Music looms as a spectral presence over Krzysztof Kieślowski’s Blue, White, and Red, collectively known as the Three Colors trilogy. Like the triad of colored lights that bounce on the beautiful, sad faces in the films, Zbigniew Preisner’s multi-hued scores reflect on the images and refract from the inside out. Stern, lonely, and at times almost unbearably passionate, they often penetrate the ears and hearts of the characters. When the grieving heroine of Blue is suddenly overwhelmed by notes from a stoic oratorio, those notes are Preisner’s; when the lost protagonist of Red finds solace in an aria she plays at a record store, the music flowing through her headphones is his. Kieślowski may have written the stories—with the help of screenwriter Krzysztof Piesiewicz and screenplay consultants Agnieszka Holland, Edward Zebrowski, Slawomir Idziak, Edward Kłosiński, and Piotr Sobociński—but Preisner deserves credit for cocreating the trilogy’s mood of existential despair.
“Krzysztof always said that people were born in the positive moon or the sadness moon, and he thought I was born in the sadness moon,” Preisner told me in conversation. “Me too. It was easy communication between us.” Actor Juliette Binoche observed this dynamic between the two men while working with them on Blue. “Krzysztof and Zbigniew really found each other, as they were deeply complementary in their need of emotional expression and spiritual interrogations,” she told me. “It’s probably why I felt close to them.”

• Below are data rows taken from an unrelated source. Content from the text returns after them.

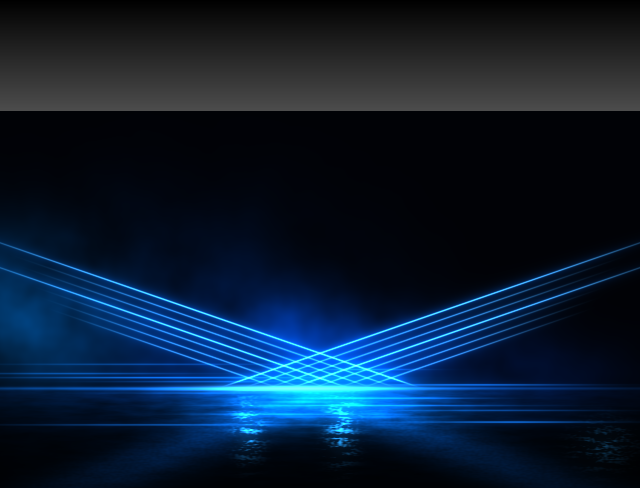
Write a Shadertoy shader that draws this background.

```glsl
// Crossing blue light beams over a wet, hazy floor, below a grey gradient band.

const float HORIZON = 0.205;

float hash(float n) {
    return fract(sin(n * 12.9898) * 43758.547);
}

vec2 gradient(vec2 cell) {
    float angle = 6.2832 * hash(dot(cell, vec2(1.0, 57.31)));
    return vec2(cos(angle), sin(angle));
}

float noise(vec2 p) {
    vec2 i = floor(p), f = fract(p);
    vec2 u = f * f * f * (f * (f * 6.0 - 15.0) + 10.0);
    vec2 e = vec2(0.0, 1.0);
    float low = mix(dot(gradient(i), f), dot(gradient(i + e.yx), f - e.yx), u.x);
    float high = mix(dot(gradient(i + e.xy), f - e.xy), dot(gradient(i + 1.0), f - 1.0), u.x);
    return mix(low, high, u.y);
}

float fbm(vec2 p) {
    float sum = 0.0, amp = 0.6;
    for (int i = 0; i < 4; i++) {
        sum += amp * noise(p);
        p = p * 2.03 + 7.1;
        amp *= 0.5;
    }
    return sum;
}

// Soft elliptical spot of light
float spot(vec2 p, vec2 centre, vec2 radius) {
    vec2 d = (p - centre) / radius;
    return exp(-dot(d, d));
}

vec3 haze(vec2 p) {
    float smoke = clamp(0.85 + 1.1 * fbm(p * 5.0 + 3.0), 0.0, 1.6);
    vec3 col = vec3(0.003, 0.007, 0.022);
    col += vec3(0.0, 0.20, 0.36) * spot(p, vec2(-0.60, 0.36), vec2(0.18, 0.15)) * smoke;
    col += vec3(0.0, 0.055, 0.15) * spot(p, vec2(-0.30, 0.38), vec2(0.34, 0.20)) * smoke;
    col += vec3(0.0, 0.20, 0.58) * spot(p, vec2(-0.04, 0.27), vec2(0.22, 0.11)) * smoke;
    col += vec3(0.0, 0.06, 0.20) * spot(p, vec2(0.30, 0.24), vec2(0.30, 0.08)) * smoke;
    return col;
}

// Seven parallel beams falling toward the centre; s runs along their direction
vec3 beams(float s, float y, float px) {
    vec3 col = vec3(0.0);
    for (int i = 0; i < 7; i++) {
        float k = float(i);
        bool strong = i % 3 == 0 && i < 6;
        float offset = 0.017 * k + (strong ? 0.0 : 0.007 * (hash(k + 2.0) - 0.5));
        float d = abs(y - 0.276 + 0.345 * s + offset) * 0.945;
        float start = strong ? -0.85 : -0.66 + 0.015 * k;
        float power = (strong ? 1.0 : 0.55) * smoothstep(start, -0.25, s);
        float w = max(0.0017, 0.7 * px);
        col += power * vec3(0.35, 0.75, 1.0) * exp(-d * d / (w * w));
        col += power * vec3(0.0, 0.17, 0.40) * exp(-d / 0.008);
    }
    return col * smoothstep(HORIZON, HORIZON + 0.02, y);
}

// Thin horizontal flares around the horizon
vec3 streaks(vec2 p, float px) {
    vec3 col = vec3(0.0);
    for (int i = 0; i < 16; i++) {
        float k = float(i);
        float y = 0.25 - 0.0083 * k + 0.004 * hash(k + 0.4);
        float x = mix(-0.6, 0.4, hash(k * 3.7 + 1.0));
        float reach = mix(0.09, 0.26, hash(k + 9.2));
        float along = exp(-pow((p.x - x) / reach, 2.0));
        float dy = abs(p.y - y);
        float w = max(0.0018, 0.7 * px);
        float power = mix(0.25, 0.75, hash(k + 5.5));
        col += along * power * vec3(0.08, 0.48, 0.9) * exp(-dy * dy / (w * w));
        col += along * power * vec3(0.0, 0.09, 0.24) * exp(-dy / 0.007);
    }
    return col;
}

vec3 wetFloor(vec2 p) {
    float depth = max(HORIZON - p.y, 0.0);
    float ripple = fbm(vec2(p.x * 14.0, p.y * 90.0));
    float grain = noise(vec2(p.x * 110.0, p.y * 260.0));
    float wet = clamp(0.9 + 0.8 * ripple, 0.2, 1.5);
    vec3 col = vec3(0.0, 0.10, 0.27) * exp(-depth * 14.0) * spot(p, vec2(-0.1, p.y), vec2(0.65, 1.0)) * wet;

    // Diffuse reflections spreading toward the viewer
    float ridge = (abs(p.x) - 2.5 * depth + 0.03) / (0.09 + 0.2 * depth);
    col += vec3(0.01, 0.32, 0.72) * exp(-ridge * ridge - depth * 8.0) * (0.85 + 0.25 * ripple + 0.2 * grain);
    col += vec3(0.0, 0.28, 0.52) * spot(p, vec2(0.0, 0.165), vec2(0.24, 0.045)) * wet;

    // Two broken glints and a faint one at the right
    float sparkle = smoothstep(-0.05, 0.4, ripple + 0.35 * grain);
    float glint = spot(p, vec2(-0.147, 0.125), vec2(0.026, 0.05))
                + spot(p, vec2(0.044, 0.13), vec2(0.028, 0.055))
                + 0.25 * spot(p, vec2(0.58, 0.09), vec2(0.05, 0.04));
    col += vec3(0.15, 0.6, 0.9) * glint * (0.15 + 1.3 * sparkle);
    return col * smoothstep(HORIZON + 0.012, HORIZON - 0.012, p.y);
}

void mainImage(out vec4 fragColor, in vec2 fragCoord) {
    vec2 uv = fragCoord / iResolution.xy;
    vec2 p = vec2((uv.x - 0.5) * 1.313, uv.y);
    float px = 1.0 / iResolution.y;

    vec3 col = haze(p) * mix(0.25, 1.0, smoothstep(0.10, 0.24, p.y));
    col += wetFloor(p) + streaks(p, px);
    col += beams(p.x, p.y, px) + beams(-p.x, p.y, px);

    // Hot core where the beams land
    col += vec3(0.45, 0.8, 0.9) * spot(p, vec2(-0.05, 0.204), vec2(0.18, 0.006));
    col += vec3(0.0, 0.28, 0.5) * spot(p, vec2(0.0, 0.205), vec2(0.20, 0.03));
    col += vec3(0.05, 0.35, 0.7) * spot(p, vec2(-0.1, 0.204), vec2(0.55, 0.003));

    // Grey band across the top
    vec3 band = vec3(0.30 * (1.0 - uv.y) / 0.228);
    col = mix(col, band, smoothstep(-0.5, 0.5, (uv.y - 0.7725) / px));
    fragColor = vec4(clamp(col, 0.0, 1.0), 1.0);
}
```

There is something spiritual, even liturgical about Preisner’s scores, though God is never mentioned by name in the trilogy. “All my films have a metaphysical or spiritual dimension,” the director said in an interview given fourteen months before he died of a heart attack in 1996 at the age of fifty-four. “But really, it’s not so special: every person’s life comprises those things, to some degree.” The magic of Kieślowski’s cinema lies in the way he suffuses that “not so special”—the quotidian fragments of an ordinary life—with deep poetry, like a white sugar cube slowly dissolving in a cup of coffee. These films frequently hold on close-ups of mundane details, and Preisner works to highlight the sacred meaning of these images.